Stored data
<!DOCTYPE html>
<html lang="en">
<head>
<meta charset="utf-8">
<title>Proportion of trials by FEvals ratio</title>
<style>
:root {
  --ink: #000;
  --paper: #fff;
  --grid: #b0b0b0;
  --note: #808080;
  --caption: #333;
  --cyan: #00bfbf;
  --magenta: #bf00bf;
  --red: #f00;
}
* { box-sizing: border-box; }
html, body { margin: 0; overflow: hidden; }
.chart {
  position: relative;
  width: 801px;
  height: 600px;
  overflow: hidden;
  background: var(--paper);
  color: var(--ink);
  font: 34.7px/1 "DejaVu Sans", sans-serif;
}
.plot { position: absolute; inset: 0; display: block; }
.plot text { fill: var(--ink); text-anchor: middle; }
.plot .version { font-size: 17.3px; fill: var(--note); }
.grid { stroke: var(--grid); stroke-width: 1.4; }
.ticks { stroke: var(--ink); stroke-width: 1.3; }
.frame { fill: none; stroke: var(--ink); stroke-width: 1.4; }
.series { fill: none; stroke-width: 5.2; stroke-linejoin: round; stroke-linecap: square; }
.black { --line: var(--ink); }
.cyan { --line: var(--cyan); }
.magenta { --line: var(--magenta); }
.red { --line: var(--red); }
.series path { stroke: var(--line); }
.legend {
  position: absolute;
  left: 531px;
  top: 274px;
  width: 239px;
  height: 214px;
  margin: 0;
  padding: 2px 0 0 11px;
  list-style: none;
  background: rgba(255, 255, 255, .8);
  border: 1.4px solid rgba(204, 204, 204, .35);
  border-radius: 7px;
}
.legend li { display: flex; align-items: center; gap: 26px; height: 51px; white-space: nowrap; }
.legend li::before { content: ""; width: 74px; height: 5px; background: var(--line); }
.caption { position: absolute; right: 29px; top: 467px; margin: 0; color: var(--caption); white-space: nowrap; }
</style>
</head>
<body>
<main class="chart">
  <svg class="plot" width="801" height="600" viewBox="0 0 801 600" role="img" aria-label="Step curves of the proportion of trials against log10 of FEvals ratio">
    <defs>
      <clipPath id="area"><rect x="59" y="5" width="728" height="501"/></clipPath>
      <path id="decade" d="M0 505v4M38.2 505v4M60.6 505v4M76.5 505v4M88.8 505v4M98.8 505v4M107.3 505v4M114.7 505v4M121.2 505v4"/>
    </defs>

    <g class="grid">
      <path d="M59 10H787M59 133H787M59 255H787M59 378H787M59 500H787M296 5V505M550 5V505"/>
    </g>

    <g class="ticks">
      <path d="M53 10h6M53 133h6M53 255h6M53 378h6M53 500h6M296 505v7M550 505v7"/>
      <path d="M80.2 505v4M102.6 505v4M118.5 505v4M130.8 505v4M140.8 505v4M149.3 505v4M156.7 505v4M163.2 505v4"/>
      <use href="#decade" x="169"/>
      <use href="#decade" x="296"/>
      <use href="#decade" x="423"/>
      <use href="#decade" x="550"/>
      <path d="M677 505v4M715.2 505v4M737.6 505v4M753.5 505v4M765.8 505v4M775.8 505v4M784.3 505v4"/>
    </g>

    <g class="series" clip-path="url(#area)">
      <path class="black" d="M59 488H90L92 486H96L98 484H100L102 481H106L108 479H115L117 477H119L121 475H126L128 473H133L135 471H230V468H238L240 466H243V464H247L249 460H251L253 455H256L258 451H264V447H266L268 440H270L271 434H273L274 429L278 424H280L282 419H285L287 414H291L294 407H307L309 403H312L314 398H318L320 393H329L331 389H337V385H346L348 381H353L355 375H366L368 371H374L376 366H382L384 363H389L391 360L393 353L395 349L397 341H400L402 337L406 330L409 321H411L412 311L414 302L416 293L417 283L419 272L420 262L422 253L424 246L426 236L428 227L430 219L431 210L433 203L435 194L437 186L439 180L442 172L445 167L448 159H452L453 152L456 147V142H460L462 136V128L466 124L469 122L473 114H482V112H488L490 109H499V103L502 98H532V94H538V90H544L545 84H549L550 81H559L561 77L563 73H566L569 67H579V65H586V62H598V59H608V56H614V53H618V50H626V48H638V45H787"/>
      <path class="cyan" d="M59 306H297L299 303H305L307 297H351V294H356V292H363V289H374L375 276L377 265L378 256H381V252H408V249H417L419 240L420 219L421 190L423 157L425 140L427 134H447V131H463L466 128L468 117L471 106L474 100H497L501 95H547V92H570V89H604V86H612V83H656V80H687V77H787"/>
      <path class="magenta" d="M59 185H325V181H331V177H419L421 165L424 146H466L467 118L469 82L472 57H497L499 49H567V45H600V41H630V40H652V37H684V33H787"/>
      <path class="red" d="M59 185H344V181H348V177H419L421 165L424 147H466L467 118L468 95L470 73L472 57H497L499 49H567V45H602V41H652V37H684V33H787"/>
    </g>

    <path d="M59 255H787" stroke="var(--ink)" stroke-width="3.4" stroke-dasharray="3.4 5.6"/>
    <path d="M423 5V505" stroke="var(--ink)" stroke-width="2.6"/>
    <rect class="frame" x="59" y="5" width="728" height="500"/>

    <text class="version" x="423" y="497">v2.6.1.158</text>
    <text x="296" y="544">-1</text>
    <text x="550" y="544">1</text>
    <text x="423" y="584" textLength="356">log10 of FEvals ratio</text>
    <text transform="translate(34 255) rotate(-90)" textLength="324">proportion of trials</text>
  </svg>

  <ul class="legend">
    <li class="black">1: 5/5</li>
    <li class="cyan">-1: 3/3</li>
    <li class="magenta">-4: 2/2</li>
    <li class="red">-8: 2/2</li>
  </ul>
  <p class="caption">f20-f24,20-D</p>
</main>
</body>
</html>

*What to do:* The records shown above are to be copied exactly, every one of them.

*Solution to the exercise:*
<!DOCTYPE html>
<html lang="en">
<head>
<meta charset="utf-8">
<title>Proportion of trials by FEvals ratio</title>
<style>
:root {
  --ink: #000;
  --paper: #fff;
  --grid: #b0b0b0;
  --note: #808080;
  --caption: #333;
  --cyan: #00bfbf;
  --magenta: #bf00bf;
  --red: #f00;
}
* { box-sizing: border-box; }
html, body { margin: 0; overflow: hidden; }
.chart {
  position: relative;
  width: 801px;
  height: 600px;
  overflow: hidden;
  background: var(--paper);
  color: var(--ink);
  font: 34.7px/1 "DejaVu Sans", sans-serif;
}
.plot { position: absolute; inset: 0; display: block; }
.plot text { fill: var(--ink); text-anchor: middle; }
.plot .version { font-size: 17.3px; fill: var(--note); }
.grid { stroke: var(--grid); stroke-width: 1.4; }
.ticks { stroke: var(--ink); stroke-width: 1.3; }
.frame { fill: none; stroke: var(--ink); stroke-width: 1.4; }
.series { fill: none; stroke-width: 5.2; stroke-linejoin: round; stroke-linecap: square; }
.black { --line: var(--ink); }
.cyan { --line: var(--cyan); }
.magenta { --line: var(--magenta); }
.red { --line: var(--red); }
.series path { stroke: var(--line); }
.legend {
  position: absolute;
  left: 531px;
  top: 274px;
  width: 239px;
  height: 214px;
  margin: 0;
  padding: 2px 0 0 11px;
  list-style: none;
  background: rgba(255, 255, 255, .8);
  border: 1.4px solid rgba(204, 204, 204, .35);
  border-radius: 7px;
}
.legend li { display: flex; align-items: center; gap: 26px; height: 51px; white-space: nowrap; }
.legend li::before { content: ""; width: 74px; height: 5px; background: var(--line); }
.caption { position: absolute; right: 29px; top: 467px; margin: 0; color: var(--caption); white-space: nowrap; }
</style>
</head>
<body>
<main class="chart">
  <svg class="plot" width="801" height="600" viewBox="0 0 801 600" role="img" aria-label="Step curves of the proportion of trials against log10 of FEvals ratio">
    <defs>
      <clipPath id="area"><rect x="59" y="5" width="728" height="501"/></clipPath>
      <path id="decade" d="M0 505v4M38.2 505v4M60.6 505v4M76.5 505v4M88.8 505v4M98.8 505v4M107.3 505v4M114.7 505v4M121.2 505v4"/>
    </defs>

    <g class="grid">
      <path d="M59 10H787M59 133H787M59 255H787M59 378H787M59 500H787M296 5V505M550 5V505"/>
    </g>

    <g class="ticks">
      <path d="M53 10h6M53 133h6M53 255h6M53 378h6M53 500h6M296 505v7M550 505v7"/>
      <path d="M80.2 505v4M102.6 505v4M118.5 505v4M130.8 505v4M140.8 505v4M149.3 505v4M156.7 505v4M163.2 505v4"/>
      <use href="#decade" x="169"/>
      <use href="#decade" x="296"/>
      <use href="#decade" x="423"/>
      <use href="#decade" x="550"/>
      <path d="M677 505v4M715.2 505v4M737.6 505v4M753.5 505v4M765.8 505v4M775.8 505v4M784.3 505v4"/>
    </g>

    <g class="series" clip-path="url(#area)">
      <path class="black" d="M59 488H90L92 486H96L98 484H100L102 481H106L108 479H115L117 477H119L121 475H126L128 473H133L135 471H230V468H238L240 466H243V464H247L249 460H251L253 455H256L258 451H264V447H266L268 440H270L271 434H273L274 429L278 424H280L282 419H285L287 414H291L294 407H307L309 403H312L314 398H318L320 393H329L331 389H337V385H346L348 381H353L355 375H366L368 371H374L376 366H382L384 363H389L391 360L393 353L395 349L397 341H400L402 337L406 330L409 321H411L412 311L414 302L416 293L417 283L419 272L420 262L422 253L424 246L426 236L428 227L430 219L431 210L433 203L435 194L437 186L439 180L442 172L445 167L448 159H452L453 152L456 147V142H460L462 136V128L466 124L469 122L473 114H482V112H488L490 109H499V103L502 98H532V94H538V90H544L545 84H549L550 81H559L561 77L563 73H566L569 67H579V65H586V62H598V59H608V56H614V53H618V50H626V48H638V45H787"/>
      <path class="cyan" d="M59 306H297L299 303H305L307 297H351V294H356V292H363V289H374L375 276L377 265L378 256H381V252H408V249H417L419 240L420 219L421 190L423 157L425 140L427 134H447V131H463L466 128L468 117L471 106L474 100H497L501 95H547V92H570V89H604V86H612V83H656V80H687V77H787"/>
      <path class="magenta" d="M59 185H325V181H331V177H419L421 165L424 146H466L467 118L469 82L472 57H497L499 49H567V45H600V41H630V40H652V37H684V33H787"/>
      <path class="red" d="M59 185H344V181H348V177H419L421 165L424 147H466L467 118L468 95L470 73L472 57H497L499 49H567V45H602V41H652V37H684V33H787"/>
    </g>

    <path d="M59 255H787" stroke="var(--ink)" stroke-width="3.4" stroke-dasharray="3.4 5.6"/>
    <path d="M423 5V505" stroke="var(--ink)" stroke-width="2.6"/>
    <rect class="frame" x="59" y="5" width="728" height="500"/>

    <text class="version" x="423" y="497">v2.6.1.158</text>
    <text x="296" y="544">-1</text>
    <text x="550" y="544">1</text>
    <text x="423" y="584" textLength="356">log10 of FEvals ratio</text>
    <text transform="translate(34 255) rotate(-90)" textLength="324">proportion of trials</text>
  </svg>

  <ul class="legend">
    <li class="black">1: 5/5</li>
    <li class="cyan">-1: 3/3</li>
    <li class="magenta">-4: 2/2</li>
    <li class="red">-8: 2/2</li>
  </ul>
  <p class="caption">f20-f24,20-D</p>
</main>
</body>
</html>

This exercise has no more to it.